**INPUT DATA**
== Segment start ==

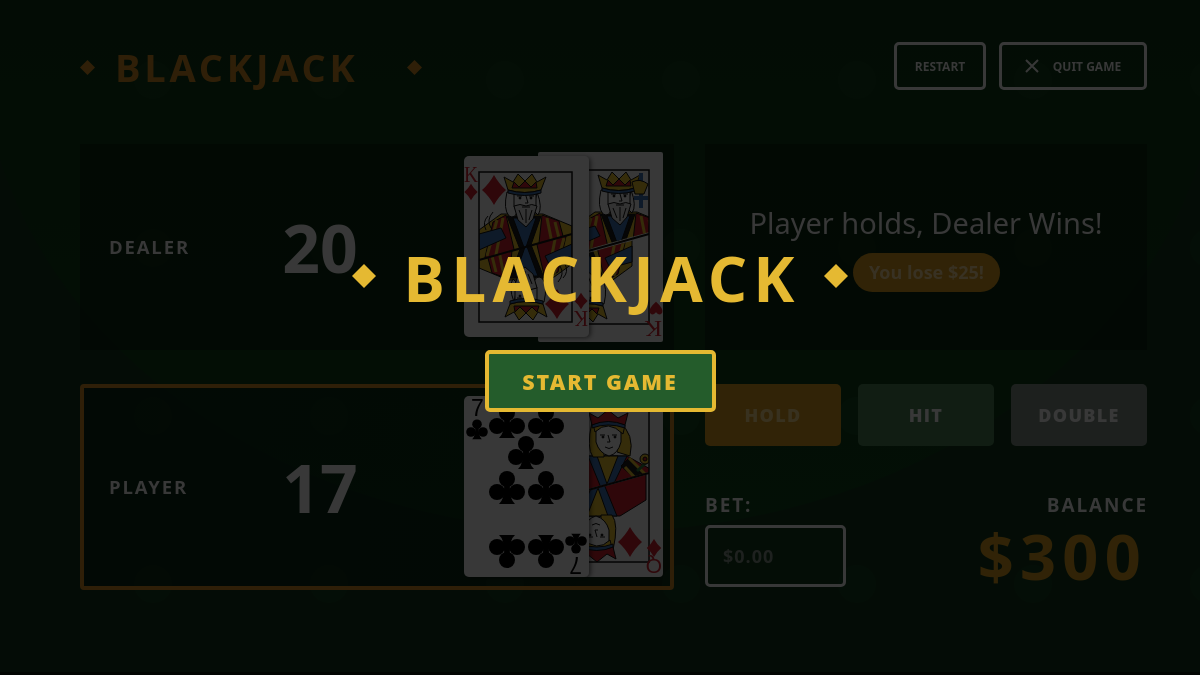
<!DOCTYPE html>
<html lang="en">
<head>
<meta charset="utf-8">
<title>Blackjack</title>
<style>
:root {
  --felt: #10391a;
  --felt-light: #0d3f17;
  --felt-deep: #0b2e12;
  --panel: rgba(0, 0, 0, .34);
  --gold: #e5b932;
  --amber: #e0a01f;
  --orange: #d98f24;
  --leaf: #245c2b;
  --hit: #4d8558;
  --double: #86938a;
  --white: #fff;
  --shade: rgba(0, 0, 0, .78);
}
* { box-sizing: border-box; margin: 0; padding: 0; }
html, body { width: 1200px; height: 675px; overflow: hidden; }
body { position: relative; background: var(--felt); color: var(--white); font-family: "Noto Sans", "Open Sans", sans-serif; }
.felt { position: absolute; inset: 0; }
.table { position: relative; width: 1200px; height: 675px; padding: 42px 53px 0 80px; }
.topbar { height: 102px; display: flex; justify-content: space-between; align-items: flex-start; }
.brand { height: 51px; display: flex; align-items: center; color: var(--orange); font-size: 38px; font-weight: 700; letter-spacing: .1em; line-height: 51px; }
.brand svg { width: 15px; height: 15px; }
.brand span { margin: 0 48px 0 20px; }
.tools { display: flex; gap: 13px; }
.tool { height: 48px; padding: 0 18px; display: flex; align-items: center; justify-content: center; border: 3px solid var(--white); border-radius: 5px; font-size: 12px; font-weight: 700; white-space: nowrap; }
.restart { width: 92px; }
.quit { width: 148px; gap: 14px; }
.quit svg { width: 14px; height: 14px; }
.board { display: grid; grid-template-columns: 594px 442px; grid-template-rows: 206px 206px; gap: 34px 31px; }
.hand { position: relative; display: flex; align-items: center; padding-left: 29px; background: var(--panel); }
.hand h2 { width: 132px; font-size: 18.5px; letter-spacing: .1em; line-height: 30px; }
.score { width: 158px; text-align: center; font-size: 66px; font-weight: 700; line-height: 80px; }
.player { padding-left: 25px; border: 4px solid var(--orange); border-radius: 4px; background: linear-gradient(100deg, rgba(0, 20, 18, .45), rgba(0, 0, 0, .25)); }
.cards { position: absolute; left: 384px; top: 8px; width: 202px; height: 192px; }
.player .cards { left: 380px; top: 8px; }
.result { padding-top: 56px; display: flex; flex-direction: column; align-items: center; background: var(--panel); }
.result p { font-size: 29px; font-weight: 500; line-height: 46px; white-space: nowrap; }
.result strong { margin-top: 7px; width: 147px; height: 39px; margin-left: 1px; border-radius: 20px; background: var(--amber); color: #ffe2a0; text-align: center; font-size: 18px; font-weight: 600; line-height: 38px; }
.actions { display: flex; justify-content: space-between; }
.action { width: 136px; height: 62px; border-radius: 5px; text-align: center; font: 800 18px/62px "Open Sans", "Noto Sans", sans-serif; letter-spacing: 1.3px; }
.hold { background: var(--amber); color: #ffe08f; }
.hit { background: var(--hit); }
.double { background: var(--double); }
.money { margin-top: 45px; display: flex; justify-content: space-between; }
.money h3 { font-size: 19px; line-height: 28px; letter-spacing: .1em; }
.bet-box { margin-top: 6px; width: 141px; height: 62px; padding-left: 15px; border: 3px solid var(--white); border-radius: 5px; background: rgba(20, 60, 30, .5); color: #8b988e; font-size: 18px; font-weight: 600; letter-spacing: 1px; line-height: 56px; }
.balance { text-align: right; }
.balance h3 { margin-right: -1px; }
.balance b { display: block; margin-top: 1px; color: var(--amber); font-size: 63px; letter-spacing: .1em; line-height: 72px; }
.start-screen { position: absolute; inset: 0; padding-top: 233px; display: flex; flex-direction: column; align-items: center; background: var(--shade); color: var(--gold); }
.start-title { height: 86px; display: flex; align-items: center; font-size: 62px; font-weight: 700; line-height: 86px; }
.start-title h1 { margin: 4px 23px 0 27px; font-size: 62px; letter-spacing: .1em; line-height: 86px; }
.start-title svg { width: 24px; height: 24px; }
.start { margin-top: 31px; width: 231px; height: 62px; border: 4px solid var(--gold); border-radius: 5px; background: var(--leaf); color: var(--gold); text-align: center; text-decoration: none; font: 800 21.5px/55px "Open Sans", "Noto Sans", sans-serif; letter-spacing: .09em; }
.edge { position: absolute; left: 0; bottom: 0; width: 1200px; height: 3px; background: rgba(0, 0, 0, .6); }
</style>
</head>
<body>
<svg class="felt" viewBox="0 0 1200 675" aria-hidden="true">
  <defs>
    <linearGradient id="felt-glow" x1="0" y1="0" x2="0" y2="1"><stop offset="0" stop-color="#0b2e12"/><stop offset="1" stop-color="#0e441a"/></linearGradient>
    <pattern id="spots" width="176" height="168" patternUnits="userSpaceOnUse" x="65" y="-4"><circle cx="88" cy="84" r="19" fill="#2d6a38" opacity=".16"/></pattern>
  </defs>
  <ellipse cx="600" cy="40" rx="618" ry="492" fill="url(#felt-glow)"/>
  <rect width="1200" height="675" fill="url(#spots)"/>
</svg>

<svg width="0" height="0" style="position:absolute" aria-hidden="true">
  <defs>
    <polygon id="diamond" points="12,0 24,12 12,24 0,12"/>
    <path id="suit-diamond" d="M0-15Q5-6 12 0Q5 6 0 15Q-5 6-12 0Q-5-6 0-15Z" fill="#d8202c"/>
    <path id="suit-heart" d="M0 9Q-9 1-8-4Q-5-10 0-4Q5-10 8-4Q9 1 0 9Z" fill="#d8202c"/>
    <g id="suit-club"><circle cy="-8" r="8"/><circle cx="-10" cy="5" r="8"/><circle cx="10" cy="5" r="8"/><path d="M-3-4H3Q2 12 8 17H-8Q-2 12-3-4Z"/></g>
    <clipPath id="upper-half"><polygon points="0,0 93,0 93,62 0,88"/></clipPath>
    <g id="king" stroke="#111" stroke-width="1">
      <path d="M0 75V58L22 42H64L93 54V75L93 95H0Z" fill="#f0c92c"/>
      <path d="M5 90L14 50L27 43L38 90Z" fill="#d8202c"/>
      <path d="M58 90L63 43L80 49L91 90Z" fill="#d8202c"/>
      <path d="M28 44L46 90L62 44Z" fill="#1c1c1c"/>
      <path d="M34 46L46 78L57 46Z" fill="#3f78bd"/>
      <path d="M8 84L18 48M16 88L24 46M68 46L76 86M76 50L84 82" stroke="#f0c92c" stroke-width="3"/>
      <path d="M0 62L22 56L27 66L0 78Z" fill="#3f78bd"/>
      <path d="M28 20Q24 37 30 44Q36 47 38 40V20ZM58 20Q64 36 59 43L54 38Z" fill="#fff"/>
      <path d="M35 18H57V34Q54 44 46 46Q38 44 35 34Z" fill="#fff"/>
      <path d="M35 34Q41 31 47 34Q53 31 58 34L54 47L47 55L39 48Z" fill="#e8e8e8"/>
      <path d="M40 38L44 48M47 37V51M53 38L50 48M38 24H43M50 24H55M47 24L49 31H46M43 35H51" fill="none"/>
      <circle cx="41" cy="26" r="1"/><circle cx="52" cy="26" r="1"/>
      <path d="M29 18L25 5L34 10L39 2L46 9L53 2L58 10L67 5L62 18Q46 23 29 18Z" fill="#f0c92c"/>
      <path d="M33 16L35 10L40 15L46 9L52 15L57 10L58 16Z" fill="#d8202c"/>
      <path d="M29 18Q46 23 62 18V21Q46 26 29 21Z" fill="#3f78bd"/>
    </g>
    <g id="queen" stroke="#111" stroke-width="1">
      <path d="M0 95V62L26 46H68L93 60V95Z" fill="#d8202c"/>
      <path d="M29 46L47 90L68 46Z" fill="#3f78bd"/>
      <path d="M38 46L48 74L59 46Z" fill="#f0c92c"/>
      <path d="M70 48L93 72V84L62 56Z" fill="#1c1c1c"/>
      <path d="M66 57L89 82M70 48L93 71" stroke="#f0c92c" stroke-width="3"/>
      <path d="M33 12Q27 38 34 47H45V12ZM60 12Q76 24 71 46L58 42Z" fill="#f0c92c"/>
      <path d="M37 14H62V32Q59 44 50 46Q40 43 37 32Z" fill="#fff"/>
      <path d="M36 22Q49 9 64 24L66 15L34 14Z" fill="#f0c92c"/>
      <path d="M41 25H46M53 25H58M49 25L51 32H48M46 37Q50 40 54 37" fill="none"/>
      <circle cx="44" cy="27" r="1"/><circle cx="56" cy="27" r="1"/>
      <path d="M33 15L30 3L39 8L49 0L59 8L69 3L66 15Q49 9 33 15Z" fill="#d8202c"/>
      <path d="M33 15Q49 8 66 15V18Q49 12 33 18Z" fill="#3f78bd"/>
      <path d="M78 61L88 52" stroke="#2d7a3c" stroke-width="3"/>
      <circle cx="86" cy="49" r="5" fill="#f0c92c"/><circle cx="86" cy="49" r="2" fill="#d8202c"/>
    </g>
    <g id="king-front-half" clip-path="url(#upper-half)">
      <use href="#king"/>
      <path d="M9 44Q3 50 7 58M14 40Q7 48 12 56" fill="none" stroke="#111"/>
      <use href="#suit-diamond" x="15" y="18"/>
    </g>
    <g id="king-back-half" clip-path="url(#upper-half)">
      <use href="#king" x="17"/>
      <path d="M85 3V38" stroke="#3f78bd" stroke-width="4"/>
      <path d="M76 12Q84 8 92 14L88 24H79Z" fill="#f0c92c" stroke="#111"/>
      <path d="M78 28H92" stroke="#3f78bd" stroke-width="4"/>
    </g>
    <g id="queen-half" clip-path="url(#upper-half)">
      <use href="#queen" x="3"/>
      <use href="#suit-diamond" x="19" y="20"/>
    </g>
    <filter id="card-shadow" x="-10%" y="-10%" width="125%" height="120%"><feDropShadow dx="2" dy="1" stdDeviation="2" flood-opacity=".5"/></filter>
  </defs>
</svg>

<main class="table">
  <header class="topbar">
    <div class="brand">
      <svg viewBox="0 0 24 24" fill="currentColor"><use href="#diamond"/></svg>
      <span>BLACKJACK</span>
      <svg viewBox="0 0 24 24" fill="currentColor"><use href="#diamond"/></svg>
    </div>
    <nav class="tools">
      <div class="tool restart">RESTART</div>
      <div class="tool quit">
        <svg viewBox="0 0 14 14" stroke="currentColor" stroke-width="2" aria-hidden="true"><path d="M1 1L13 13M13 1L1 13"/></svg>
        QUIT GAME
      </div>
    </nav>
  </header>

  <div class="board">
    <section class="hand dealer">
      <h2>DEALER</h2>
      <div class="score">20</div>
      <svg class="cards" viewBox="0 0 202 192" role="img" aria-label="King of diamonds and king of hearts">
        <g class="card-back-king">
          <rect x="74" width="125" height="190" rx="2" fill="#fff"/>
          <g transform="translate(92 18)">
            <use href="#king-back-half"/>
            <use href="#king-back-half" transform="rotate(180 46.5 77)"/>
            <path d="M0 90L93 64" stroke="#111" stroke-width="2"/>
            <rect width="93" height="154" fill="none" stroke="#111" stroke-width="1.5"/>
          </g>
          <use href="#suit-heart" transform="translate(192 157) rotate(180) scale(.8)"/>
          <text transform="translate(198 169) rotate(180)" font-family="Liberation Serif, serif" font-size="24" fill="#d8202c">K</text>
        </g>
        <g class="card-front-king">
          <rect y="4" width="125" height="181" rx="5" fill="#fff" filter="url(#card-shadow)"/>
          <g transform="translate(15 20)">
            <use href="#king-front-half"/>
            <use href="#king-front-half" transform="rotate(180 46.5 75)"/>
            <path d="M0 88L93 62" stroke="#111" stroke-width="2"/>
            <rect width="93" height="150" fill="none" stroke="#111" stroke-width="1.5"/>
          </g>
          <g id="king-corner">
            <text x="0" y="30" font-family="Liberation Serif, serif" font-size="23" textLength="14" lengthAdjust="spacingAndGlyphs" fill="#d8202c">K</text>
            <use href="#suit-diamond" transform="translate(7 40) scale(.55)"/>
          </g>
          <use href="#king-corner" transform="rotate(180 62 94.5)"/>
        </g>
      </svg>
    </section>

    <section class="result">
      <p>Player holds, Dealer Wins!</p>
      <strong>You lose $25!</strong>
    </section>

    <section class="hand player">
      <h2>PLAYER</h2>
      <div class="score">17</div>
      <svg class="cards" viewBox="0 0 202 192" role="img" aria-label="Seven of clubs and queen of diamonds">
        <g class="card-queen">
          <rect x="74" width="125" height="181" rx="4" fill="#fff"/>
          <g transform="translate(92 14)">
            <use href="#queen-half"/>
            <use href="#queen-half" transform="rotate(180 46.5 76)"/>
            <path d="M0 89L93 63" stroke="#111" stroke-width="2"/>
            <rect width="93" height="152" fill="none" stroke="#111" stroke-width="1.5"/>
          </g>
          <use href="#suit-diamond" transform="translate(190 152) scale(.6)"/>
          <text transform="translate(198 163) rotate(180)" font-family="Liberation Sans, sans-serif" font-size="21" fill="#d8202c">Q</text>
        </g>
        <g class="card-seven">
          <rect width="125" height="181" rx="5" fill="#fff" filter="url(#card-shadow)"/>
          <g id="seven-corner">
            <text x="7" y="20" font-family="Liberation Sans, sans-serif" font-size="23">7</text>
            <use href="#suit-club" transform="translate(13 33) scale(.6)"/>
          </g>
          <use href="#seven-corner" transform="rotate(180 62.5 90.5)"/>
          <use href="#suit-club" x="43" y="25"/>
          <use href="#suit-club" x="82" y="25"/>
          <use href="#suit-club" x="62" y="56"/>
          <use href="#suit-club" x="43" y="91"/>
          <use href="#suit-club" x="82" y="91"/>
          <use href="#suit-club" transform="translate(43 156) rotate(180)"/>
          <use href="#suit-club" transform="translate(82 156) rotate(180)"/>
        </g>
      </svg>
    </section>

    <section class="controls">
      <div class="actions">
        <div class="action hold">HOLD</div>
        <div class="action hit">HIT</div>
        <div class="action double">DOUBLE</div>
      </div>
      <div class="money">
        <div class="bet">
          <h3>BET:</h3>
          <div class="bet-box">$0.00</div>
        </div>
        <div class="balance">
          <h3>BALANCE</h3>
          <b>$300</b>
        </div>
      </div>
    </section>
  </div>
</main>

<section class="start-screen">
  <div class="start-title">
    <svg viewBox="0 0 24 24" fill="currentColor"><use href="#diamond"/></svg>
    <h1>BLACKJACK</h1>
    <svg viewBox="0 0 24 24" fill="currentColor"><use href="#diamond"/></svg>
  </div>
  <a class="start" href="#">START GAME</a>
</section>
<div class="edge"></div>
</body>
</html>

== Segment end ==

Output only the count of lines in the data containing "padding".

8